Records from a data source
=== Section Start ===

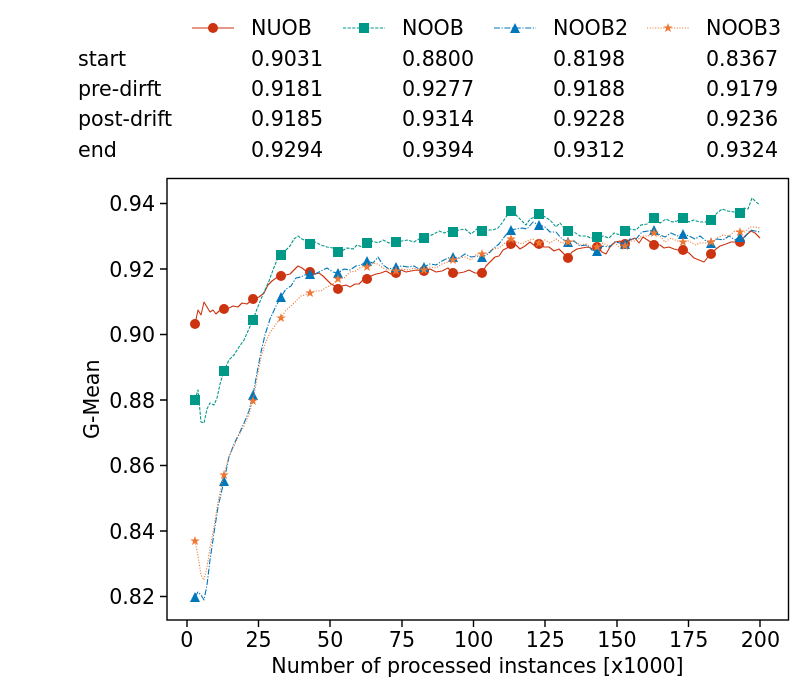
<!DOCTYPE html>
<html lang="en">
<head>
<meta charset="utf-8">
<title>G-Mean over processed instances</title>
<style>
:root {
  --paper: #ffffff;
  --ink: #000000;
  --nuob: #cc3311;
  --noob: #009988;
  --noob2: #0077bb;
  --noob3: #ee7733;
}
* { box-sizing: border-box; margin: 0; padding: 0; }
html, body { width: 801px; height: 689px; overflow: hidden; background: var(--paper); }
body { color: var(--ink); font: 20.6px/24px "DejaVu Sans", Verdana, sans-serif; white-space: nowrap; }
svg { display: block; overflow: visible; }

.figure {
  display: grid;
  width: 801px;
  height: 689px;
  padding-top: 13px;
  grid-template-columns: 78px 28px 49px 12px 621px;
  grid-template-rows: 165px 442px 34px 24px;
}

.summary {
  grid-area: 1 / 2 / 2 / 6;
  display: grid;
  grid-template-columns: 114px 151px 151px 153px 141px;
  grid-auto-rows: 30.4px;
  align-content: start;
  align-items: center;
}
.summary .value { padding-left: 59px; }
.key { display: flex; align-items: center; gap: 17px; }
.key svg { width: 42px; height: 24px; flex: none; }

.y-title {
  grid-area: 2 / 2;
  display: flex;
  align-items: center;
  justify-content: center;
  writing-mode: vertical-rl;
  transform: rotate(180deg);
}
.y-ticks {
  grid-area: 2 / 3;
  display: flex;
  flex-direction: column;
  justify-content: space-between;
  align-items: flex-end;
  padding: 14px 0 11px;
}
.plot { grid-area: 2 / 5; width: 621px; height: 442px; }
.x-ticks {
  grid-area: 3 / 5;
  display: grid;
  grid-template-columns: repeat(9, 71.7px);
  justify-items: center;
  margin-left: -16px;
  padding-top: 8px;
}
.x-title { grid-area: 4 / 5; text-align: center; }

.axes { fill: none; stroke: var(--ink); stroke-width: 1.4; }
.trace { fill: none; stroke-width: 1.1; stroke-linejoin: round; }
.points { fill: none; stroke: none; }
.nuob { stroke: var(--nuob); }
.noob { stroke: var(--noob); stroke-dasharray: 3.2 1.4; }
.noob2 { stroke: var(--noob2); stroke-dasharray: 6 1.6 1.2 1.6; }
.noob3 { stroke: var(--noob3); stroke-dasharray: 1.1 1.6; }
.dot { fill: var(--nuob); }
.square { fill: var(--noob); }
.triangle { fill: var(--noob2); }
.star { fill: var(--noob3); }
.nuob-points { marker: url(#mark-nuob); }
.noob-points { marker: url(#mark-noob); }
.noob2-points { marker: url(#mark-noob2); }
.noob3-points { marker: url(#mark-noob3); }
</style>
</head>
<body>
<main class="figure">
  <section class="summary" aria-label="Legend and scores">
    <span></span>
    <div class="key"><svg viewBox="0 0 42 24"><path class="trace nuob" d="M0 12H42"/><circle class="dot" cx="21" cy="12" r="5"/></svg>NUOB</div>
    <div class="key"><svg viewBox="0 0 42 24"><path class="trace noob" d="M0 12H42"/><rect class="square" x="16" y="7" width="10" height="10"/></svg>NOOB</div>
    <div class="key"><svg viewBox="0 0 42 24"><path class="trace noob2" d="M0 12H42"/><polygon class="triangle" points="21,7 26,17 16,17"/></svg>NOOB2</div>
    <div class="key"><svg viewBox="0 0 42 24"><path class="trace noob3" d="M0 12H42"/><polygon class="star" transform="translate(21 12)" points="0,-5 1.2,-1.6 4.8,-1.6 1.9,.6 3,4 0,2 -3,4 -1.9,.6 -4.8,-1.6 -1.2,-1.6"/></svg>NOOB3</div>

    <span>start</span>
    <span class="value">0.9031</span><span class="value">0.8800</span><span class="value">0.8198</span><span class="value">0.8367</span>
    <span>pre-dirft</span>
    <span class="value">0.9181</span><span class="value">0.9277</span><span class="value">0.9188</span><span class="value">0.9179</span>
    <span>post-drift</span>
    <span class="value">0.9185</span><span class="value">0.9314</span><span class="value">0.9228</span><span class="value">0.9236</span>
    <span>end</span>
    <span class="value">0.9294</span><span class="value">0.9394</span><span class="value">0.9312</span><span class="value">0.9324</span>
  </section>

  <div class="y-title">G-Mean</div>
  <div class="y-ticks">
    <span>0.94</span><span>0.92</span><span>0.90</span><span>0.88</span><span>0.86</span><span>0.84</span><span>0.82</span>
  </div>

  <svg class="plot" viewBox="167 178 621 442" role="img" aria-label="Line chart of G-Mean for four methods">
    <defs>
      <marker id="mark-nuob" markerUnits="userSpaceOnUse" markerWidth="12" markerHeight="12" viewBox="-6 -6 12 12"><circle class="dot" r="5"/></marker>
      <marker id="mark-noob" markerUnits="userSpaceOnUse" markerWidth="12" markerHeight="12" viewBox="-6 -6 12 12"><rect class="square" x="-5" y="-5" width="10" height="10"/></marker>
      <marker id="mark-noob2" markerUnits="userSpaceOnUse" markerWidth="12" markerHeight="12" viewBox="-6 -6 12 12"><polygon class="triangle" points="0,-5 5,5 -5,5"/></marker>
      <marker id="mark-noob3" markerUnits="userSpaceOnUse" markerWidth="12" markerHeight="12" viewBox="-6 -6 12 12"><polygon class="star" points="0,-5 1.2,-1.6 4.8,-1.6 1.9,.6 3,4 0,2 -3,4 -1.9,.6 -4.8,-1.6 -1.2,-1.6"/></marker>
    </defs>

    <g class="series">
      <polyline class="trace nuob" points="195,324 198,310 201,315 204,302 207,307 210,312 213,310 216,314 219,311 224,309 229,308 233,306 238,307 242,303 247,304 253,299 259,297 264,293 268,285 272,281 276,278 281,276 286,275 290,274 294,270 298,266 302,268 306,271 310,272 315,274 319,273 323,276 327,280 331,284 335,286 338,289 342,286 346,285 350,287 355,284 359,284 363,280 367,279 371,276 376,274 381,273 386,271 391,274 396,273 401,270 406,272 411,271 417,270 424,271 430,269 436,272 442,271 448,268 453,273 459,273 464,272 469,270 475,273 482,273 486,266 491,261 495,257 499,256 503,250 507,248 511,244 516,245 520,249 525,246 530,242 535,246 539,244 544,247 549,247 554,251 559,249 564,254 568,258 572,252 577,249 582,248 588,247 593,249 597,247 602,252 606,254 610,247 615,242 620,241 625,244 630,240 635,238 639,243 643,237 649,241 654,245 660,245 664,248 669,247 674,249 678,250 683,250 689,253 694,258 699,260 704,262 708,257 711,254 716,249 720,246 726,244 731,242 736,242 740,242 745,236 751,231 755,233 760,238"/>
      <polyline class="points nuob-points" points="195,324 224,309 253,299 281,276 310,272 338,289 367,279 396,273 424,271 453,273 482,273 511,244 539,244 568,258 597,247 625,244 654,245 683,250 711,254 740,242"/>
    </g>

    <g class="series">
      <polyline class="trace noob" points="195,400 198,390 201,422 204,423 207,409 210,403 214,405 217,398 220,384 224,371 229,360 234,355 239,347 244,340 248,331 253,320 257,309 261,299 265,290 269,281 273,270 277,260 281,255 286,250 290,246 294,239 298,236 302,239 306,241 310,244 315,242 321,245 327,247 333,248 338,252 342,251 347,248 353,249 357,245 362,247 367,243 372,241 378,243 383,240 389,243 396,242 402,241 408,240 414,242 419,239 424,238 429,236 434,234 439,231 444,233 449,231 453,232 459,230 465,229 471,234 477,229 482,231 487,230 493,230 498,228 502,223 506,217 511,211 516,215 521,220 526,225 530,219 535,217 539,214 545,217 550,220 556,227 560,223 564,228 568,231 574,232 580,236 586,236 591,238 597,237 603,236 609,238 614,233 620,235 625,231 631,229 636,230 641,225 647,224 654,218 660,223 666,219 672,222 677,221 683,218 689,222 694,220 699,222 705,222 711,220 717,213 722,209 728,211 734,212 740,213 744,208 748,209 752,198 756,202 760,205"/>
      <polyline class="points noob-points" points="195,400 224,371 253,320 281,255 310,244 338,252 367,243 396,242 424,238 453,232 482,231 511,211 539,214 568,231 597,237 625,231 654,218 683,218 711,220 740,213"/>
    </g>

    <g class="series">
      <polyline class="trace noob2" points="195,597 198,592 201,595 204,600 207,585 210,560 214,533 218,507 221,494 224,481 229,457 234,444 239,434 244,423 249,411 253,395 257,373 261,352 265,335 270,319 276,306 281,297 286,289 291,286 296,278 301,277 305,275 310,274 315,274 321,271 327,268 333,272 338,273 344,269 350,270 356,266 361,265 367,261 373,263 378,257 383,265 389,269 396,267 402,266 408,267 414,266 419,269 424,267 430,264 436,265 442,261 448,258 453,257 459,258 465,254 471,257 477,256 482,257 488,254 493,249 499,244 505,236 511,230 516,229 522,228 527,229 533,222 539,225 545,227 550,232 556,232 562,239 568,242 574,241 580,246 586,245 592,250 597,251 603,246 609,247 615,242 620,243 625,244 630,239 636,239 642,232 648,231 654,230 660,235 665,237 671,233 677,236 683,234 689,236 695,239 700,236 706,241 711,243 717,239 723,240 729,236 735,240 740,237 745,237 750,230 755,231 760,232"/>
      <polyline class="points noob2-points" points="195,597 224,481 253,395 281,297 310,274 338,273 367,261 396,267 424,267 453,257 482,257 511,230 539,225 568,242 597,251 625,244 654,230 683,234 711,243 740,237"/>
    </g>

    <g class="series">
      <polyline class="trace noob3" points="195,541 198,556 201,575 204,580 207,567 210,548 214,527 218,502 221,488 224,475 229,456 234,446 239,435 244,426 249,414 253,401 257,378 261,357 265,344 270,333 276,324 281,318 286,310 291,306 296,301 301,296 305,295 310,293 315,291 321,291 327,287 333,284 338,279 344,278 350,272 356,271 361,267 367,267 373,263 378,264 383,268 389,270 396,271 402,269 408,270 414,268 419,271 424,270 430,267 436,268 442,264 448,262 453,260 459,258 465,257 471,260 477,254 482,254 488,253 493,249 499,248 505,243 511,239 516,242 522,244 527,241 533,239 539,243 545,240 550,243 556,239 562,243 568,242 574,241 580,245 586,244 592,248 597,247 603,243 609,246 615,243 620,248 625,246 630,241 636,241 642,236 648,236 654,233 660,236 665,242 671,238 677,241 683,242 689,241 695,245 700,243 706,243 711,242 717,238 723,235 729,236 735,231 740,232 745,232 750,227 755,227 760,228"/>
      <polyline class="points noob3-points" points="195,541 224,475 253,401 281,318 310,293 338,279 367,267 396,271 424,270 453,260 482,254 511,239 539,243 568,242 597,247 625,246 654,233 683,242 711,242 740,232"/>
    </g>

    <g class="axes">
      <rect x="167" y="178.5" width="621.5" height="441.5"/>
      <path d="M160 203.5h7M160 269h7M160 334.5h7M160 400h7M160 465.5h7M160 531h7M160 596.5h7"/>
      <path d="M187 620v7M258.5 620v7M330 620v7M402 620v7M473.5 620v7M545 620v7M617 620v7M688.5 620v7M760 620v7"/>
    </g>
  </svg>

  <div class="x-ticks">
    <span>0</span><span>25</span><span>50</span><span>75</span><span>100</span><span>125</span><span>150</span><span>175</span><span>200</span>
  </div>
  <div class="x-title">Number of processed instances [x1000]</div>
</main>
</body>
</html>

=== Section End ===

■ **What to do**:
Lines from the entries that contain the word "justify" are what the answer must hold.

■ **Response to the task**:
  justify-content: center;
  justify-content: space-between;
  justify-items: center;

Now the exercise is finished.